(Collected data)
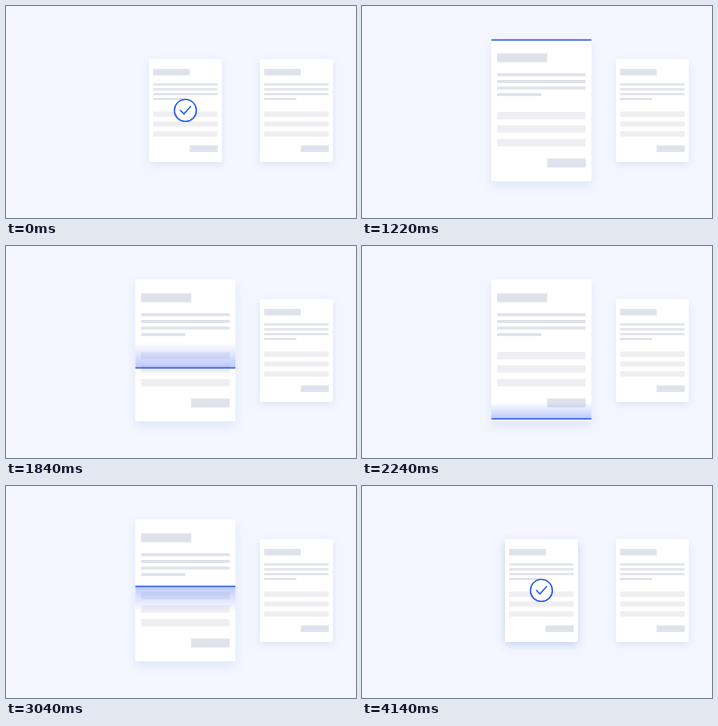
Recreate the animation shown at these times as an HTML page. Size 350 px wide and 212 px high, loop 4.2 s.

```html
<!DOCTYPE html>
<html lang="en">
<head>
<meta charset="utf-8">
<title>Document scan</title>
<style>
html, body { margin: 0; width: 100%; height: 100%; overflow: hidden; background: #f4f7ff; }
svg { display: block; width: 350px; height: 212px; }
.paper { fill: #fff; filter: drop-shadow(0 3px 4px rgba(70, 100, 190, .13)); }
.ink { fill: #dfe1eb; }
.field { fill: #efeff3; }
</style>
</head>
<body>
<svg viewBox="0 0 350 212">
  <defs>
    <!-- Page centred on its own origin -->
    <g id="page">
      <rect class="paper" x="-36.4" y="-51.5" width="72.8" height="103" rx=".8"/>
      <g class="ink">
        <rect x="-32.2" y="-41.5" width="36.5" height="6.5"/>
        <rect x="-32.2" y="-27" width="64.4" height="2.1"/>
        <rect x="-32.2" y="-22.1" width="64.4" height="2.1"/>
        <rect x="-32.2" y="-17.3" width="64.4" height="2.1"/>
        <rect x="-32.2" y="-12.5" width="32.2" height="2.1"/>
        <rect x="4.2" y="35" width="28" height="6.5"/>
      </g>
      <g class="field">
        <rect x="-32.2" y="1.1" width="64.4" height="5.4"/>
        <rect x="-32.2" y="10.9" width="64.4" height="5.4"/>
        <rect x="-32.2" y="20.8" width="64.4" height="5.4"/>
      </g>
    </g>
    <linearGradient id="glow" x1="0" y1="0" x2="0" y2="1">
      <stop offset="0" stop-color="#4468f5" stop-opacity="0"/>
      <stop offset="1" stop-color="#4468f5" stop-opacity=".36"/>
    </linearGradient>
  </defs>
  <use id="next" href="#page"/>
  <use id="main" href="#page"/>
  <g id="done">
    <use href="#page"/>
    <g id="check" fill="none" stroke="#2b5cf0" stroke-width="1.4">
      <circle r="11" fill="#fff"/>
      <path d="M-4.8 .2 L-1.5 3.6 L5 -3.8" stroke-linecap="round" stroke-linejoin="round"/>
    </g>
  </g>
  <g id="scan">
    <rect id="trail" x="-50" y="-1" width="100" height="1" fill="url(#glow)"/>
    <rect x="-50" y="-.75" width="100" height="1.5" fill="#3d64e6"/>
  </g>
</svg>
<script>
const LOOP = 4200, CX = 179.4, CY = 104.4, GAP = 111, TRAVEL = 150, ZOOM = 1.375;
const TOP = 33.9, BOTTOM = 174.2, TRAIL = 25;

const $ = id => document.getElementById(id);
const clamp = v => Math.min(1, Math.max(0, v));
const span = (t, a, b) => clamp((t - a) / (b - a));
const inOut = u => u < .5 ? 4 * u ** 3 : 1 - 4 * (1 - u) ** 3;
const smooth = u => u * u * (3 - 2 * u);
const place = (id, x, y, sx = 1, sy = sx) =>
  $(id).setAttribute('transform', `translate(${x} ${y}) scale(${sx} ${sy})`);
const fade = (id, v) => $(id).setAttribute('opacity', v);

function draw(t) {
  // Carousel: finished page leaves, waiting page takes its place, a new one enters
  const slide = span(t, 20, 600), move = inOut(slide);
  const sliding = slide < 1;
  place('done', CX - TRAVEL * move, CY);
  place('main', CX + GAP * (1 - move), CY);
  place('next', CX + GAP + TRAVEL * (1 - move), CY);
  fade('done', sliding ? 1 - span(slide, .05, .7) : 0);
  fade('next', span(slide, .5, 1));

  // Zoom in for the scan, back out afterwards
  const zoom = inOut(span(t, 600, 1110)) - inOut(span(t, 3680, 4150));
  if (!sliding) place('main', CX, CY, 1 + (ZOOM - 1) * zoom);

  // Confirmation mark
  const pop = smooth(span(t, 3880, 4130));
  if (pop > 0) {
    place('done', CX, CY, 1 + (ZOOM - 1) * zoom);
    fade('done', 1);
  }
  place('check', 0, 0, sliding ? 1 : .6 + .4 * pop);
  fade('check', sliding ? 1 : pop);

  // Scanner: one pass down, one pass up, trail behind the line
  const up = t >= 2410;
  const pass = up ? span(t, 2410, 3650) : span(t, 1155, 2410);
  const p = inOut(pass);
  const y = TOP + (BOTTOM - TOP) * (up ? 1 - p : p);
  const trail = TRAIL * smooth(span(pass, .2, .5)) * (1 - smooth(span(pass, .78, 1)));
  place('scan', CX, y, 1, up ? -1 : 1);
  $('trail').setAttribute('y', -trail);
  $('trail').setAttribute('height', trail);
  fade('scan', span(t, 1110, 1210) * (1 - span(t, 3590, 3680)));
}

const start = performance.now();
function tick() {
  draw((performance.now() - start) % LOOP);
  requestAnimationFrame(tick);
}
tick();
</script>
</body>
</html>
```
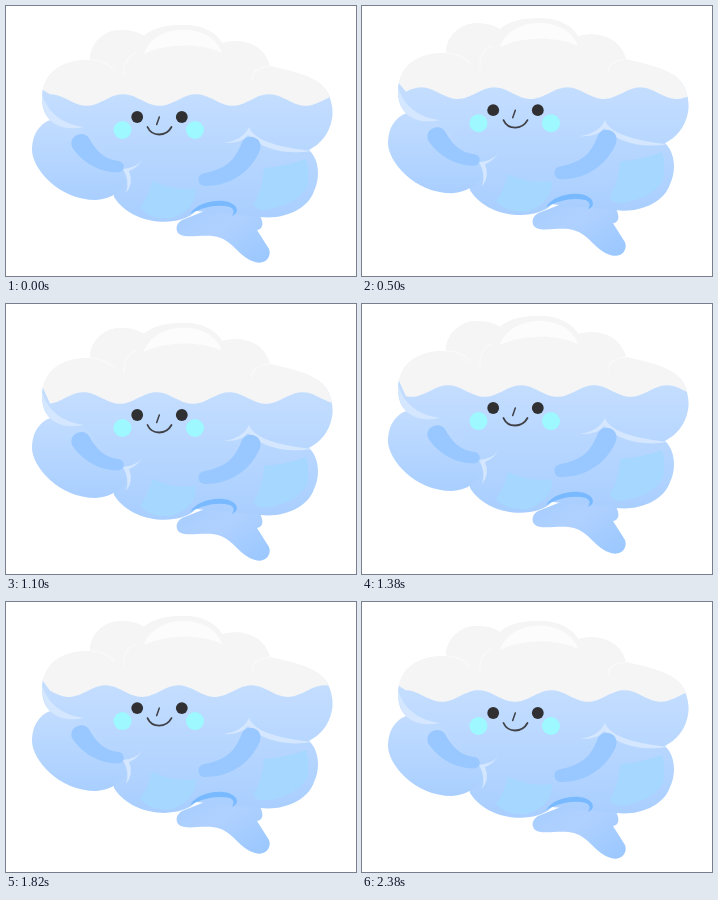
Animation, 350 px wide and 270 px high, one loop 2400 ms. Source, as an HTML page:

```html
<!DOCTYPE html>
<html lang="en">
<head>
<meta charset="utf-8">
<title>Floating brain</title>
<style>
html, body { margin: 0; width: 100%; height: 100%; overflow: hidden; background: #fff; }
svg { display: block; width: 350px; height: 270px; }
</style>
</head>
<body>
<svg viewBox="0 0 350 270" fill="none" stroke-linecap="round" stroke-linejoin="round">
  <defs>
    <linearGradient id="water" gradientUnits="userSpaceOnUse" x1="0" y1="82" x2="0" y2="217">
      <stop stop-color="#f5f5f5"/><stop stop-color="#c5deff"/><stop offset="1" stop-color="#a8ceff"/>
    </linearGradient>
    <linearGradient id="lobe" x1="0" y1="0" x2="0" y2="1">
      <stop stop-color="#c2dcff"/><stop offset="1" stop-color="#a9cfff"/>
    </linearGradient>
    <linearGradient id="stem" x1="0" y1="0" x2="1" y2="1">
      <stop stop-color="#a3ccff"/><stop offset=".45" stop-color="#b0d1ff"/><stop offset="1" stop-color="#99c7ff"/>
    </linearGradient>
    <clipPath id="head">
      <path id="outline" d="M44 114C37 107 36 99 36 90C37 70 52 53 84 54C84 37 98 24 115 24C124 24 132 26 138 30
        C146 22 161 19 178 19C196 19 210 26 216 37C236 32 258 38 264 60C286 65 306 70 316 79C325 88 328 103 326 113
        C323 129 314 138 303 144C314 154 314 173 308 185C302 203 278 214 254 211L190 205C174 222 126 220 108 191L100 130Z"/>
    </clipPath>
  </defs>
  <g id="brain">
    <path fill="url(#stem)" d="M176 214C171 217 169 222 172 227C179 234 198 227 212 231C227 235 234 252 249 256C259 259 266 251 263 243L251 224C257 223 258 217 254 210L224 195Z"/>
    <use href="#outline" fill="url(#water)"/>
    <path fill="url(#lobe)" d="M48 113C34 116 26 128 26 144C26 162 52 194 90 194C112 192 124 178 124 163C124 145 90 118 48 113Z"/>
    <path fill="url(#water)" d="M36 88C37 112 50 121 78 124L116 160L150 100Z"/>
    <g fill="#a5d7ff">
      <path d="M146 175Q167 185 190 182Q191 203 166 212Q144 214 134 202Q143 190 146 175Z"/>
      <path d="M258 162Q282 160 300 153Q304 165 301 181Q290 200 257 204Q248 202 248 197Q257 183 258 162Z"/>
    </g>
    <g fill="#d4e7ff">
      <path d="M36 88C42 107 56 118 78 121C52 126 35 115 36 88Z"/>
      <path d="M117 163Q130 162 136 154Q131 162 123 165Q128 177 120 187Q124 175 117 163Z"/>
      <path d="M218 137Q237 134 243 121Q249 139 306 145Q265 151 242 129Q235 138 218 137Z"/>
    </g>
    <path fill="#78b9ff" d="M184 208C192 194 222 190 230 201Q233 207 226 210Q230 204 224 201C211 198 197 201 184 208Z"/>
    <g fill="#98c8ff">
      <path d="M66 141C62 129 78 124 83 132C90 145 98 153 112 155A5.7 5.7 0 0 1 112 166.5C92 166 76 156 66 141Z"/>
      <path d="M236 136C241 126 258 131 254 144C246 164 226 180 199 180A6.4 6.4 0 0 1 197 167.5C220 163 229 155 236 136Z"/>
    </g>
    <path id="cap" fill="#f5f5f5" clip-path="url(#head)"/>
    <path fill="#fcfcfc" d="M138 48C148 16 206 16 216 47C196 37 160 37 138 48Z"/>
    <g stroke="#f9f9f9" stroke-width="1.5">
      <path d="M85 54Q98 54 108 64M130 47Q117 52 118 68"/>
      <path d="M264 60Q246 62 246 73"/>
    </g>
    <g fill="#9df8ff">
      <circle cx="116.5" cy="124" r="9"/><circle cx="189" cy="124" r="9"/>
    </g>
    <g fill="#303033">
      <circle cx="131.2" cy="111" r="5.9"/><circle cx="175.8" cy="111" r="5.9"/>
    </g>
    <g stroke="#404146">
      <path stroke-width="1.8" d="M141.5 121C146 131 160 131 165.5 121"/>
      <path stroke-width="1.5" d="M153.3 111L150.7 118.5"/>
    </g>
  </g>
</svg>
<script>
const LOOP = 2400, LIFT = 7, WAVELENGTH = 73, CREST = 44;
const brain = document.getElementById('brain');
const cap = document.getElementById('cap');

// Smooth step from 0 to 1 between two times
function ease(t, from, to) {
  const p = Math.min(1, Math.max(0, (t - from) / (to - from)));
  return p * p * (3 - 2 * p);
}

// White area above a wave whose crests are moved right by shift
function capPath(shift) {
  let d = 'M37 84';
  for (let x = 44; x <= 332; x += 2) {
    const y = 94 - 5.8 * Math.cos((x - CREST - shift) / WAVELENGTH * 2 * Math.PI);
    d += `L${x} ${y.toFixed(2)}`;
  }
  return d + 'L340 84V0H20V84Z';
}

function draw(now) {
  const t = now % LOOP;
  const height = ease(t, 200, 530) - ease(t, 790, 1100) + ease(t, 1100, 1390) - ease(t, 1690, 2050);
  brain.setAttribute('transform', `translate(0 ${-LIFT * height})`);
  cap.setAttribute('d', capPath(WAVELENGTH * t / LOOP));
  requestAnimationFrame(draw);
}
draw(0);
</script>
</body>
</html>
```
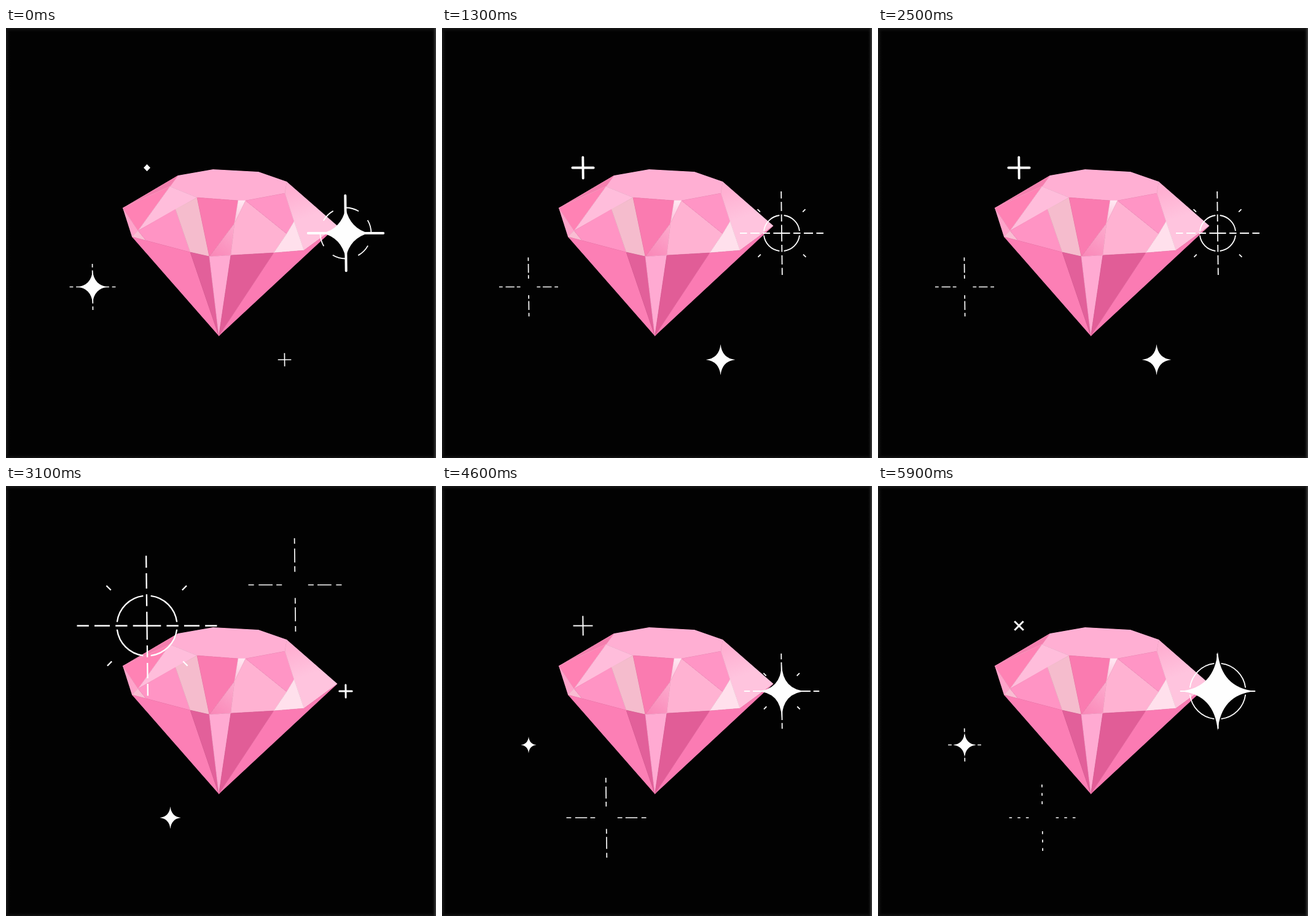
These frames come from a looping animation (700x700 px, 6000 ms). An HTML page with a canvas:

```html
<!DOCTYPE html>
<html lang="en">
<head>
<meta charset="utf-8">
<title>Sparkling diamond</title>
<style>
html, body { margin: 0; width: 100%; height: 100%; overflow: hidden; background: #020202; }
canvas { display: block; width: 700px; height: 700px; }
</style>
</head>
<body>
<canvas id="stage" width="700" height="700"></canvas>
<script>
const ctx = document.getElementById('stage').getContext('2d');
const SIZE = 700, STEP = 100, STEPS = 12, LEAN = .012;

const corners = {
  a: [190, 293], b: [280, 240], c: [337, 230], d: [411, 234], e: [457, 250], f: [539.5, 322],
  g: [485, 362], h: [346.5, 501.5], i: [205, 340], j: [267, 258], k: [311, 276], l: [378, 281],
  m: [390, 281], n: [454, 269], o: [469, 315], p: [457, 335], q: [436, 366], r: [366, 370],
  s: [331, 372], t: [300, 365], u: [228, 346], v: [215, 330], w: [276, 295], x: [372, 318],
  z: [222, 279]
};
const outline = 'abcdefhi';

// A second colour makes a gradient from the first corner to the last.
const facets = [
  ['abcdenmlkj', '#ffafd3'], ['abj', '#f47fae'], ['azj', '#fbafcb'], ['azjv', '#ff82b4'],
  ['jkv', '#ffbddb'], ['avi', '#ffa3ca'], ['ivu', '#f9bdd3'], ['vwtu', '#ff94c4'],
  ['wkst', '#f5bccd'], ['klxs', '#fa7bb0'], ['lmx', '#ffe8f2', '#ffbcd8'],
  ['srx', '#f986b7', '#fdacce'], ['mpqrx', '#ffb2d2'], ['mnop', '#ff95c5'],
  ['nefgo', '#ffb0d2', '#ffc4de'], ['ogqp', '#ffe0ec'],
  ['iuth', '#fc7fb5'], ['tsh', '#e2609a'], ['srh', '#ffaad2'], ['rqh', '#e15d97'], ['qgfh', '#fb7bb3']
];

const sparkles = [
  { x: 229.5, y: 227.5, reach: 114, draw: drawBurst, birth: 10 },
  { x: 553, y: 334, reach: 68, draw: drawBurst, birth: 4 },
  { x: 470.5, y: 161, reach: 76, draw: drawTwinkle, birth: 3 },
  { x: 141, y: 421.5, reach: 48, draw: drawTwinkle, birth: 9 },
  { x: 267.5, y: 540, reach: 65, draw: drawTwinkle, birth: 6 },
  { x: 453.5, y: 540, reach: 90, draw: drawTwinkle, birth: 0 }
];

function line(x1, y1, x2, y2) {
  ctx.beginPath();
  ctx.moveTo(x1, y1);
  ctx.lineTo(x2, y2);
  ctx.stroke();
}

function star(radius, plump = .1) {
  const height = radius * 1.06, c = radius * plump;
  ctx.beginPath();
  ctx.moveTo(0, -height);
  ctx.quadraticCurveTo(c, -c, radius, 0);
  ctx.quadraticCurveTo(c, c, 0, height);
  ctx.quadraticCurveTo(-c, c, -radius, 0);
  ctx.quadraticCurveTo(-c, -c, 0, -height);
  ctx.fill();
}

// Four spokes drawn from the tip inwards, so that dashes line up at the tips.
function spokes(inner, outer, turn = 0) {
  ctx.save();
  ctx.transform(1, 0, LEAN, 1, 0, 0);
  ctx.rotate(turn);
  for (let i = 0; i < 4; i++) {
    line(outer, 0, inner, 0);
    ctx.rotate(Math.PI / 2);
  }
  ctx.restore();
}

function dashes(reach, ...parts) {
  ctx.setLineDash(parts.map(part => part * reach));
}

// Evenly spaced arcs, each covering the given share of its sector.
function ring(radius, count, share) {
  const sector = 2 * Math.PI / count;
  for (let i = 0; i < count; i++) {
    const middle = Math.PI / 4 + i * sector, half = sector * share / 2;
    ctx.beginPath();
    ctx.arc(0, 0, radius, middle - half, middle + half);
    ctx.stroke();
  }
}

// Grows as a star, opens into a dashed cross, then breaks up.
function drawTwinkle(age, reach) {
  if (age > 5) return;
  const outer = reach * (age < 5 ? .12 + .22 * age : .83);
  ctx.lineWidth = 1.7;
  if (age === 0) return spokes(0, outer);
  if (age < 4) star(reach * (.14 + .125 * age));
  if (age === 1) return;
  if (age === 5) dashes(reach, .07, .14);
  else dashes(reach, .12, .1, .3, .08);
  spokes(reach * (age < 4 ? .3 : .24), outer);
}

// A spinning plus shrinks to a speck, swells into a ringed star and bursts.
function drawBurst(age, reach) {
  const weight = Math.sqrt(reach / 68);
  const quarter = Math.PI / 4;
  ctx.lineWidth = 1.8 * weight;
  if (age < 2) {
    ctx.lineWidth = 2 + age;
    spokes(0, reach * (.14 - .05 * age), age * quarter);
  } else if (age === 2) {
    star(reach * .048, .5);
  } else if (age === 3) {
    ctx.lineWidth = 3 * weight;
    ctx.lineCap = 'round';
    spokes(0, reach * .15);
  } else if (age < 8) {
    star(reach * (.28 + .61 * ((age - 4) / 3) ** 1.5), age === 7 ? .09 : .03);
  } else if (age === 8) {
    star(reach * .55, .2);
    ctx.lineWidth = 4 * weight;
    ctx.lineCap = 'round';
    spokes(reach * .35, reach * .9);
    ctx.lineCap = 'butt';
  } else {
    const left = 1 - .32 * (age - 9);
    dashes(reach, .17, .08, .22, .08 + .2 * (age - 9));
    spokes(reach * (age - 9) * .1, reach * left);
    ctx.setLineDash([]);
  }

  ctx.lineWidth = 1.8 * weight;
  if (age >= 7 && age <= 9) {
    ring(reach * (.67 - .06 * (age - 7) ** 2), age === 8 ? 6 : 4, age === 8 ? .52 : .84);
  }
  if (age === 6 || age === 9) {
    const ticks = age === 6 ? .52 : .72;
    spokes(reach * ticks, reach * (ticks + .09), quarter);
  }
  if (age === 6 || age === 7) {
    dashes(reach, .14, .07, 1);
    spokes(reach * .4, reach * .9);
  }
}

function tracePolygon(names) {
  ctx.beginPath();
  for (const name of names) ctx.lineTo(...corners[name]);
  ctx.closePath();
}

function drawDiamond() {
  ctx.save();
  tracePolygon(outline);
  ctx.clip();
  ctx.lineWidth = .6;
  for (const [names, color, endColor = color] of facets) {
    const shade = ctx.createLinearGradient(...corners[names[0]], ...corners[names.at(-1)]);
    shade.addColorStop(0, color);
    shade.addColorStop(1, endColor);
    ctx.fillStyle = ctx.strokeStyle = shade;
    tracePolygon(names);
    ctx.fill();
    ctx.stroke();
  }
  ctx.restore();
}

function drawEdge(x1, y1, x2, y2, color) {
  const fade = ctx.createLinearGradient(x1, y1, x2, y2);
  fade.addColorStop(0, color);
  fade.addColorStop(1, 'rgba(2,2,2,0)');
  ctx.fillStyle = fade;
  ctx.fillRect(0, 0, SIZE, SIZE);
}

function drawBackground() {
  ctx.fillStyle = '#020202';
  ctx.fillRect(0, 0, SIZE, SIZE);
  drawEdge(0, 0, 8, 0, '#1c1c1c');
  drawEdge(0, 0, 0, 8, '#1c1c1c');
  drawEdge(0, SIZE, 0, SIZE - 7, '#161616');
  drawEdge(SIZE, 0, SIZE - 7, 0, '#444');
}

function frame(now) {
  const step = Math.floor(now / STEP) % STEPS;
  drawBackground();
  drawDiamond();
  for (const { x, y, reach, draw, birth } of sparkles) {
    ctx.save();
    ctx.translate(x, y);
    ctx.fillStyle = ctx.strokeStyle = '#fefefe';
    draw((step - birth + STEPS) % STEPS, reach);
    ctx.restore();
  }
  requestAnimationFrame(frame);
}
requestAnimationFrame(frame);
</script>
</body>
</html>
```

Work request:
Go through the records above and copy each line where "drawBackground" is found.

Solution for this task:
function drawBackground() {
  drawBackground();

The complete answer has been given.